That’s when I discovered a host program called Homestead. Several of my author friends used the program and were quite happy with it. I began studying the tutorial and realized I could create an author site with nearly all the functions I’d requested of the designers–and for a smidgen of the price.

Of course, I would have to design the pages myself–which would take time and creativity. Fortunately, Homestead’s design program has an easy learning curve, and it turned out to be quite fun. Plus, I had the added advantage of being able to update my site whenever I wanted–an option I might not have had if I’d paid a designer. The company also offers a free trial period, to make sure it fits your needs. After 2 weeks, I’d designed a Website that was a reflection of who I am as an author.

Check it out here.

I went into this venture desiring the best, settling for less, and being quite satisfied with the end result.

For those who enjoy the creative aspects of web design (and who are working with a limited budget) this may be a nice option for you, too. Next  time, I’ll visit with you about publicity photos. Until then, enjoy the moments  . . .

Hope for Shrinking Violets

If you follow industry blogs you’ve probably seen advice on how to promote your book or author brand.

You get it. You also probably know social networking is critical to self-promotion these days. If you know this, and you haven’t yet jumped into the fray, could it simply be you aren’t comfortable with it?

Image: dan / FreeDigitalPhotos.n

A Myers-Brigg personality study tells us half the U.S. population consists of introverts. Surprising, right?

Not really.You just don’t always notice them next to the more conspicuous extraverts. Introversion isn’t the same as being shy, though. It’s a natural preference for solitude and reflection. We live in a fast-paced, “noisy” world that expects everyone to keep up. You see the conflict.

It’s not hard to imagine a good number of writers cringe at self-promotion—not because they don’t know what to do, but because the idea is emotionally draining to them. And maybe a wee bit nauseating

While introverts may have a harder time making small talk (hmm, Twitter?) or new friends (ahem…Facebook?), they do enjoy activities with long stretches of solidarity (writing, anyone?). If it makes you nervous to comment on a blog—if you write, edit, then rewrite your Facebook or Twitter posts—if you feel like you must say something witty or nothing at all—if it seems everyone else is having a grand old time with social media but you—you might be an introvert.

You’re not alone. Heck, I’m there right now. But here’s the thing about introverts—we’re in our own heads a lot. We know if we want to succeed, we have to venture out of our comfort zone, like it or not. Fortunately, social media can work in an introvert’s favor:
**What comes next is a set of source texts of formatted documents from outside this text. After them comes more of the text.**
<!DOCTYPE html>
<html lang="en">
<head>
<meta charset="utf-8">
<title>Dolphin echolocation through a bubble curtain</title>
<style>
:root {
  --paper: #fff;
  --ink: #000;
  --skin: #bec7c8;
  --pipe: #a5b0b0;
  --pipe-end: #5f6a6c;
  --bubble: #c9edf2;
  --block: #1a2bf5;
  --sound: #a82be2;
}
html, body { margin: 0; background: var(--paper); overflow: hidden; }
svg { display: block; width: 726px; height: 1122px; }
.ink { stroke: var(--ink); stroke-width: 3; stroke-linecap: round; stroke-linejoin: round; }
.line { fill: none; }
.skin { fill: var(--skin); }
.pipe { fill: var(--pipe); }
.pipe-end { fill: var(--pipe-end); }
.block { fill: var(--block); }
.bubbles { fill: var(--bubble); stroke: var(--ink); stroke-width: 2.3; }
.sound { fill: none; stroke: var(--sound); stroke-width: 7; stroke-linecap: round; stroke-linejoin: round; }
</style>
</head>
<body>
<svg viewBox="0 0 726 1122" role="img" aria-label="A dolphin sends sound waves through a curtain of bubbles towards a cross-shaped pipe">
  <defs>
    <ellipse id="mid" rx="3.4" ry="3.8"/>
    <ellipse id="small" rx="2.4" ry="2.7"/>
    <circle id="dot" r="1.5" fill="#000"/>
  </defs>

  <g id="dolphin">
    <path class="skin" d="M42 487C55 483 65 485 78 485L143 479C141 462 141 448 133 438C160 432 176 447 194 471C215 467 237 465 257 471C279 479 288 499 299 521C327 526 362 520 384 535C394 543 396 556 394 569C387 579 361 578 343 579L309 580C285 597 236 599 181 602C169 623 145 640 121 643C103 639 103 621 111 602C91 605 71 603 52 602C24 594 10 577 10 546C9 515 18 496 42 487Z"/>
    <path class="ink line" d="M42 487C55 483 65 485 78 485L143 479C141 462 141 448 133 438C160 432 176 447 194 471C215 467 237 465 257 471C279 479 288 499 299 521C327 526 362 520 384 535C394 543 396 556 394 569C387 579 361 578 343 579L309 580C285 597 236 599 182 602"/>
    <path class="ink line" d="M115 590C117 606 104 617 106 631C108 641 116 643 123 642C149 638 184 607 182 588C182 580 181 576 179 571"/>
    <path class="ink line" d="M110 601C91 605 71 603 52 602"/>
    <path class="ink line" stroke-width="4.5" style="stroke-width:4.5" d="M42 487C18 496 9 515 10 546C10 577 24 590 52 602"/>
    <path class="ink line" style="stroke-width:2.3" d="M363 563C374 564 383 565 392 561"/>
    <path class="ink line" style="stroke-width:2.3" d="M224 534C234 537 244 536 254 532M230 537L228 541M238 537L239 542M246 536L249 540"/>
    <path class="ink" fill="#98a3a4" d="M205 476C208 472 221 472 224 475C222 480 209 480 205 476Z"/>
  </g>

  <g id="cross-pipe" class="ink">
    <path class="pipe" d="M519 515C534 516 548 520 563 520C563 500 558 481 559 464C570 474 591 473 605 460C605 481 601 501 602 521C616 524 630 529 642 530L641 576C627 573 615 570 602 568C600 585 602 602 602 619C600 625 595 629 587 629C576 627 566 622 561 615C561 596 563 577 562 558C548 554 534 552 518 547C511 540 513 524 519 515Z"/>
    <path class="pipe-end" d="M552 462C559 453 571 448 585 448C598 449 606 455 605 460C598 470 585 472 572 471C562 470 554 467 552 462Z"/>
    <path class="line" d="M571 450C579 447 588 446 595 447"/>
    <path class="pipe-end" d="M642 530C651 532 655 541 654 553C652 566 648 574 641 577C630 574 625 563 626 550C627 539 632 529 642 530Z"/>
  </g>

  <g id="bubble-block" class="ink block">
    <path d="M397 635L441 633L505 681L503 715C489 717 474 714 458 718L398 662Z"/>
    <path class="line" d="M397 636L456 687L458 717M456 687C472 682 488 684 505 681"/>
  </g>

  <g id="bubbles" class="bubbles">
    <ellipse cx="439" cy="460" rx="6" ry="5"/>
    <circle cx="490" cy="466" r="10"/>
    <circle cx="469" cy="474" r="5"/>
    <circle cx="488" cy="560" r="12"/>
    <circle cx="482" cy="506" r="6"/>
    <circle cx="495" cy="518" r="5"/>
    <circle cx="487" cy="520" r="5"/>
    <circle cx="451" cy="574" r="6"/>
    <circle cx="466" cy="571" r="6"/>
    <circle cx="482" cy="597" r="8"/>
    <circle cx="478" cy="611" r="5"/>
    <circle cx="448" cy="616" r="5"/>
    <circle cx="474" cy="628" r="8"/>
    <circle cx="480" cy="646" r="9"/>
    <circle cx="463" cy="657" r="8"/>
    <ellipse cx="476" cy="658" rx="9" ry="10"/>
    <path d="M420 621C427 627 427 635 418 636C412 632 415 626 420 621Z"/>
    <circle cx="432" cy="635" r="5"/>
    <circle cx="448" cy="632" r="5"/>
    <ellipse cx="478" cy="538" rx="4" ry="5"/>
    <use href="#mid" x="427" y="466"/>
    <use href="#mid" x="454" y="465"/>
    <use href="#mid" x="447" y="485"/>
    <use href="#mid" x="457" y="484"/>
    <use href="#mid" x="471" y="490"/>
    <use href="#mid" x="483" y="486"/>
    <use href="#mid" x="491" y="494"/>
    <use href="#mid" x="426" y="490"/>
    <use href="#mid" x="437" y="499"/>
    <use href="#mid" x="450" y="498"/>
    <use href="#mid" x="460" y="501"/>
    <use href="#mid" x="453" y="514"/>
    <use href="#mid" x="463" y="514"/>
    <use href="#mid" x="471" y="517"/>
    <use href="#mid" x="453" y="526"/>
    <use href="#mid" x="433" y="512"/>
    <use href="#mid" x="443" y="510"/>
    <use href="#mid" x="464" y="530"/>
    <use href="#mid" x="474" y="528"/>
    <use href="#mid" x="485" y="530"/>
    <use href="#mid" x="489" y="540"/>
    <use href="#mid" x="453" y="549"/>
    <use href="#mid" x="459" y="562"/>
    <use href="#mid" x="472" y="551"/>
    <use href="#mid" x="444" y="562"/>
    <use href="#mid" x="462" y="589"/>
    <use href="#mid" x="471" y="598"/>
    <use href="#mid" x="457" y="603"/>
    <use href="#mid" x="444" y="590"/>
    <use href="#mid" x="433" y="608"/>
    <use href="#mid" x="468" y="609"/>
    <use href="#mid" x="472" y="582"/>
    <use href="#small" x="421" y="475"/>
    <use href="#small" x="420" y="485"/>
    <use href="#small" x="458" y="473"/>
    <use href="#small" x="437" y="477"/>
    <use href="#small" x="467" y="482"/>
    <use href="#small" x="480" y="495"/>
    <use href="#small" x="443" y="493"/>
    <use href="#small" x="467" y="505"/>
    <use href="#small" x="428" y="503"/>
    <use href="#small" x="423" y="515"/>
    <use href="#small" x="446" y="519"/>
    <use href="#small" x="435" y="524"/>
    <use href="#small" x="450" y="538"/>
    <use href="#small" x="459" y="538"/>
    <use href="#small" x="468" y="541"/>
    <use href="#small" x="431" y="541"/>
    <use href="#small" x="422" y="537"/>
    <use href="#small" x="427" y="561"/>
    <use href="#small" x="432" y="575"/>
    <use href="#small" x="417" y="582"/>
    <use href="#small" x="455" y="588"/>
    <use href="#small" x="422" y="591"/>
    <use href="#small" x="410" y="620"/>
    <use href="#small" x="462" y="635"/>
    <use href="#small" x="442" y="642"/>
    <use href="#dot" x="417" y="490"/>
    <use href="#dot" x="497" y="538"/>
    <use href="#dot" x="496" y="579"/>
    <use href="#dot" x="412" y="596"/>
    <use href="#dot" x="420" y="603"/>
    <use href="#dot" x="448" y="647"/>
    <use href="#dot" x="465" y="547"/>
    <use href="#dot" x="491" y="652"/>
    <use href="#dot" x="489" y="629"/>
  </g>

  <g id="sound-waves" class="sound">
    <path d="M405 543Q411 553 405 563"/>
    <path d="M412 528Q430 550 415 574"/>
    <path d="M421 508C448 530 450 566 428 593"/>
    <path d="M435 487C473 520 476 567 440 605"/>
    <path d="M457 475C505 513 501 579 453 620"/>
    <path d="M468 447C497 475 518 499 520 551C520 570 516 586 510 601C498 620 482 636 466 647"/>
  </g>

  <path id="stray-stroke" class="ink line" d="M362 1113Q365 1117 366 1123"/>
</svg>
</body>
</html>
  • Need time to process information? Great! Rather than being forced to think on your feet, participate in conversations at your own pace. Mull things over to your heart’s content before you engage. Just don’t get stuck there.
  • Enjoy people but prefer them in small doses? Easy! All one has to do is Google to find a number of applications that allow future scheduling of pre-written updates for sites like Twitter, rather than facing them everyday. Or, you could begin by engaging in a site you feel most comfortable with (GoodReads worked well for me), then feed your updates to Facebook or Twitter to help you appear more ‘talkative’ while remaining true to yourself.
  • Trouble making small talk or accumulating friends? Start small. ‘Like’ someone else’s post. ‘Retweet’ a relevant article. Share a link or a picture on tumblr. You don’t have to talk much to say a lot. Just be sure you’re being thoughtful about what you share—no problem for an introvert!

Remember, every move you make in the social media realm makes the next ones easier. The trick is to get moving.

Why not start now? Tell us, what’s holding you back from engaging in social media? If you’ve already passed that hurdle, what worked for you when you were getting started?